Kundera has written in both Czech and French. He revises the French translations of all his books; these therefore are not considered translations but original works. His books were banned by the Communist government of Czechoslovakia until the downfall of this government in the Velvet Revolution in 1989.
His father, Ludvík Kundera was an important Czech musicologist and pianist who served as the head of the Janáček Music Academy in Brno from 1948 to 1961. Milan learned to play the piano from his father, later going on to study musicology and musical composition. Musicological influences and references can be found throughout his work; he has even gone so far as including notes in the text to make a point.
Kundera belonged to the generation of young Czechs who had had little or no experience of the pre-war democratic Czechoslovak Republic. Their ideology was greatly influenced by the experiences of World War II and the German occupation. Still in his teens, Kundera joined the Communist Party of Czechoslovakia which seized power in 1948.

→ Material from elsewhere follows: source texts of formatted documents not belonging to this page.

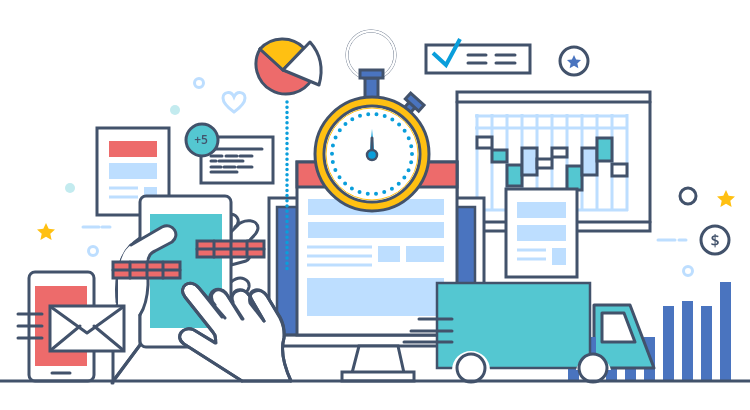
<!DOCTYPE html>
<html lang="en">
<head>
<meta charset="utf-8">
<title>Delivery and time management</title>
<style>
:root{--ink:#42526b;--white:#fff;--teal:#54c7d1;--red:#ed6b6b;--yellow:#ffc012;--blue:#4a74bf;--sky:#bddeff;--mint:#c3ebef;--azure:#0a9edb}
html,body{margin:0;overflow:hidden;background:var(--white)}
svg{display:block;width:750px;height:410px}
.line{fill:none;stroke:var(--ink);stroke-width:3;stroke-linecap:round;stroke-linejoin:round}
.box{fill:var(--white);stroke:var(--ink);stroke-width:3}
.round{stroke-linejoin:round;stroke-linecap:round}
.teal{fill:var(--teal)}.red{fill:var(--red)}.yellow{fill:var(--yellow)}.blue{fill:var(--blue)}.sky{fill:var(--sky)}.mint{fill:var(--mint)}.white{fill:var(--white)}.ink{fill:var(--ink)}
.sky-line{fill:none;stroke:var(--sky);stroke-width:3}
.dots{fill:none;stroke:var(--azure);stroke-linecap:round}
text{font-family:"Open Sans","Noto Sans",sans-serif;fill:var(--ink);text-anchor:middle}
</style>
</head>
<body>
<svg viewBox="0 0 750 410" role="img" aria-label="Stopwatch, monitor, phones, hands, charts and a delivery truck">
<defs>
<polygon id="star" points="0,-9 2.7,-3.2 9,-2.6 4.3,1.8 5.6,8 0,4.8 -5.6,8 -4.3,1.8 -9,-2.6 -2.7,-3.2"/>
<g id="brick"><rect class="red" width="67" height="16" stroke="#42526b" stroke-width="3"/><path class="line" d="M0 8H67M17 0V16M34 0V16M50 0V16" stroke-width="2"/></g>
</defs>

<g id="chart-window">
<rect class="box" x="457" y="92" width="193" height="139"/>
<path class="line" d="M457 102H650M457 222H650"/>
<path class="sky-line" d="M477 114V211M492 114V211M507 114V211M522 114V211M537 114V211M552 114V211M567 114V211M582 114V211M597 114V211M612 114V211M627 114V211M475 116H628M475 128H628M475 210H628"/>
<g class="box" stroke-width="2.5">
<rect x="477" y="137" width="15" height="11"/>
<rect class="teal" x="492" y="150" width="15" height="12"/>
<rect class="teal" x="507" y="165" width="15" height="21"/>
<rect class="sky" x="522" y="148" width="15" height="27"/>
<rect x="537" y="159" width="15" height="9"/>
<rect x="552" y="148" width="15" height="9"/>
<rect class="teal" x="567" y="166" width="15" height="24"/>
<rect class="sky" x="582" y="148" width="15" height="27"/>
<rect class="teal" x="597" y="138" width="15" height="23"/>
<rect x="612" y="164" width="15" height="12"/>
</g>
</g>

<g id="bar-chart" class="blue">
<rect x="568" y="360" width="11" height="21"/><rect x="587" y="337" width="11" height="44"/><rect x="606" y="354" width="11" height="27"/><rect x="625" y="350" width="11" height="31"/><rect x="644" y="337" width="11" height="44"/><rect x="663" y="306" width="11" height="75"/><rect x="682" y="301" width="11" height="80"/><rect x="701" y="306" width="11" height="75"/><rect x="720" y="282" width="11" height="99"/>
</g>

<g id="top-icons">
<rect class="box" x="426" y="45" width="104" height="28"/>
<path d="M433 53L446 65L460 39" fill="none" stroke="#0a9edb" stroke-width="4"/>
<path class="line" d="M468 55H486M496 55H515M468 63H486M496 63H515" stroke-linecap="butt"/>
<circle class="box" cx="574" cy="61" r="14"/>
<use href="#star" class="blue" transform="translate(574 62) scale(.78)"/>
<path class="red box" d="M283 70L260 49A30 30 0 1 0 312 79Z"/>
<path class="yellow box" d="M283 70L260 49A30 30 0 0 1 304 48Z"/>
<path class="box round" d="M283 70L310 42Q326 60 319 85Z"/>
</g>

<g id="accents">
<circle class="sky-line" cx="199" cy="83" r="4.5"/><circle class="sky-line" cx="93" cy="251" r="4.5"/><circle class="sky-line" cx="688" cy="271" r="4.5"/>
<path class="sky-line" d="M234 112C227 107 223 103 223 98C223 92 231 90 234 97C237 90 245 92 245 98C245 103 241 107 234 112Z"/>
<circle class="mint" cx="175" cy="110" r="5"/><circle class="mint" cx="70" cy="188" r="5"/>
<use href="#star" class="yellow" x="46" y="232"/><use href="#star" class="yellow" x="726" y="199"/>
<path class="sky-line" d="M83 227H99M102 227H110M658 240H675M679 240H686" stroke-linecap="round"/>
<circle class="box" cx="688" cy="196" r="8"/>
<circle class="box" cx="715" cy="240" r="14"/>
<text x="715" y="246" font-size="16" font-weight="600">$</text>
</g>

<g id="monitor">
<rect class="box" x="269" y="198" width="215" height="148"/>
<rect class="blue" x="277" y="207" width="198" height="128" stroke="#42526b" stroke-width="2.5"/>
<path class="line" d="M269 335H484"/>
<path class="box" d="M359 346H398L404 373H352Z"/>
<rect class="box" x="342" y="372" width="72" height="9"/>
<rect class="box" x="297" y="162" width="160" height="173"/>
<rect class="red" x="297" y="162" width="160" height="25" stroke="#42526b" stroke-width="3"/>
<g class="sky">
<rect x="308" y="199" width="136" height="16"/><rect x="308" y="222" width="136" height="16"/><rect x="378" y="246" width="22" height="16"/><rect x="406" y="246" width="38" height="16"/><rect x="307" y="278" width="137" height="38"/>
</g>
<path class="sky-line" d="M307 247H372M307 256H372M307 265H372"/>
<path class="dots" d="M287 102V272" stroke-width="3.5" stroke-dasharray="0 5.2"/>
</g>

<g id="report-page">
<rect class="box" x="506" y="189" width="71" height="88"/>
<path class="sky" d="M517 202H566V218H517ZM517 225H566V241H517ZM552 248H566V265H552Z"/>
<path class="sky-line" d="M517 250H546M517 259H546"/>
</g>

<g id="stopwatch">
<circle class="line" cx="371" cy="55" r="24" stroke-width="8"/>
<circle cx="371" cy="55" r="24" fill="none" stroke="#fff" stroke-width="2.5"/>
<g class="blue" stroke="#42526b" stroke-width="3">
<rect x="365" y="78" width="13" height="20"/><rect x="360" y="70" width="23" height="8"/>
<g transform="translate(412 105) rotate(42)"><rect x="-4" y="-2" width="8" height="10"/><rect x="-9" y="-8" width="18" height="8"/></g>
</g>
<circle class="yellow" cx="372" cy="154" r="57" stroke="#42526b" stroke-width="3"/>
<circle class="box" cx="372" cy="154" r="48"/>
<circle cx="372" cy="154" r="46" fill="none" stroke="#ffc012" stroke-width="1"/>
<circle class="dots" cx="372" cy="154" r="40" stroke-width="4" stroke-dasharray="0 8.38"/>
<polygon points="372,129 374.5,155 369.5,155" fill="#0a9edb"/>
<path class="line" d="M372 138V151" stroke-width="1.5"/>
<circle cx="372" cy="155" r="5" fill="#0a9edb" stroke="#42526b" stroke-width="2.5"/>
</g>

<g id="invoice">
<rect class="box" x="97" y="128" width="72" height="87"/>
<rect class="red" x="109" y="141" width="48" height="16"/>
<path class="sky" d="M109 163H157V179H109ZM144 187H157V203H144Z"/>
<path class="sky-line" d="M109 188H138M109 197H138"/>
</g>
<g id="message-card">
<rect class="box" x="201" y="137" width="72" height="46"/>
<path class="line" d="M211 149H262M211 156H222M226 156H237M240 156H252M211 161H216M219 161H243M211 167H221M224 167H235M238 167H252M211 172H237" stroke-linecap="butt"/>
<circle class="teal" cx="202" cy="140" r="16" stroke="#42526b" stroke-width="3"/>
<text x="201" y="144" font-size="12" font-weight="600">+5</text>
</g>

<g id="truck">
<path class="teal round" d="M594 305H630L654 368H594Z" stroke="#42526b" stroke-width="3"/>
<path class="box" d="M602 313H624L635 342H602Z" stroke-linejoin="round"/>
<rect class="blue" x="590" y="337" width="6" height="17"/>
<rect class="teal" x="437" y="283" width="153" height="85" stroke="#42526b" stroke-width="2.5"/>
<path class="white" d="M452 370A19 19 0 0 1 490 370ZM576 370A18 18 0 0 1 611 370Z"/>
<circle class="box" cx="471" cy="368" r="14"/><circle class="box" cx="593" cy="368" r="14"/>
<path class="line" d="M419 319H452M411 331H452M404 342H452" stroke-width="2.5"/>
</g>

<g id="holding-hand">
<path class="box round" d="M231 214C238 215 241 222 235 227C245 217 258 220 258 228C258 235 249 238 247 245C251 250 252 258 246 261L231 265Z"/>
<path class="line" d="M231 232L238 225M231 249L248 241M231 282C241 274 250 280 249 287Q248 293 240 296H231"/>
<path class="box round" d="M112 383L140 345V240L130 246Q122 254 118 272Q115 292 118 303L113 315V383Z" stroke="none"/>
<path class="line" d="M140 345L113 381M140 238Q128 246 122 259Q117 272 117 302"/>
<rect class="box" x="140" y="196" width="91" height="151" rx="6"/>
<rect class="teal" x="150" y="214" width="72" height="114"/>
<path class="white" d="M131 245L162 227C173 222 181 235 172 242L155 251Q148 254 148 260V285Q148 304 138 315H118V280Q119 253 131 245Z"/>
<path class="line" d="M131 245L162 227C173 222 181 235 172 242L155 251Q148 254 148 262V285Q147 304 140 315"/>
</g>
<use href="#brick" x="113" y="262"/>
<use href="#brick" x="197" y="241"/>

<g id="tapping-hand">
<path class="box round" d="M242 381L184 344C174 337 183 325 194 330L216 343L215 335L185 297C177 287 190 277 199 288L225 318L211 302C206 291 219 285 226 293L243 319L232 302C230 291 242 286 249 295L264 321L250 303C247 291 260 286 267 296L280 318Q285 328 284 338Q279 355 291 381Z" stroke="none"/>
<path class="line" d="M242 381L184 344C174 337 183 325 194 330L215 343Q217 338 213 332L185 297C177 287 190 277 199 288L222 317M215 305C205 294 219 283 227 295L242 319M233 302C228 292 241 284 249 295L264 321M251 298C247 289 261 286 267 296L280 317Q285 326 284 338Q279 355 291 381"/>
</g>

<g id="mail-phone">
<rect class="box" x="29" y="272" width="65" height="109" rx="6"/>
<rect class="red" x="35" y="286" width="52" height="80"/>
<path class="line" d="M52 373H70M18 314H42M18 326H42M18 338H42"/>
<rect class="box" x="50" y="306" width="74" height="45"/>
<path class="line" d="M51 350L80 326M123 350L94 326M51 307L87 333L123 307"/>
</g>
<path class="line" id="ground" d="M0 381H750"/>
</svg>
</body>
</html>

Kundera completed his secondary school studies in Brno in 1948. He studied literature and aesthetics at the Faculty of Arts at Charles University in Prague. After two terms, he transferred to the Film Faculty of the Academy of Performing Arts in Prague, where he first attended lectures in film direction and script writing. In 1950, his studies were briefly interrupted by political interference.
In 1950, he and another writer,
Jan Trefulka, were expelled from the party for "anti-party activities." Trefulka described the incident in his novella Pršelo jim štěstí (Happiness Rained On Them, 1962). Kundera also used the incident as an inspiration for the main theme of his novel Žert (The Joke, 1967).
After graduating in 1952, the Film Faculty appointed him a lecturer in world literature. In 1956 Milan Kundera was readmitted into the Party. He was expelled for the second time in 1970. Kundera, along with other reform communist writers such as
Pavel Kohout, were partly involved in the 1968 Prague Spring. This brief period of reformist activities was crushed by the Soviet invasion of Czechoslovakia in August 1968.
Kundera remained committed to reforming Czech communism, and argued vehemently in print with fellow Czech writer
Václav Havel, saying, essentially, that everyone should remain calm and that "nobody is being locked up for his opinions yet," and "the significance of the Prague Autumn may ultimately be greater than that of the Prague Spring." Finally, however, Kundera relinquished his reformist dreams and moved to France in 1975. He taught for a few years in the University of Rennes. He has been a French citizen since 1981.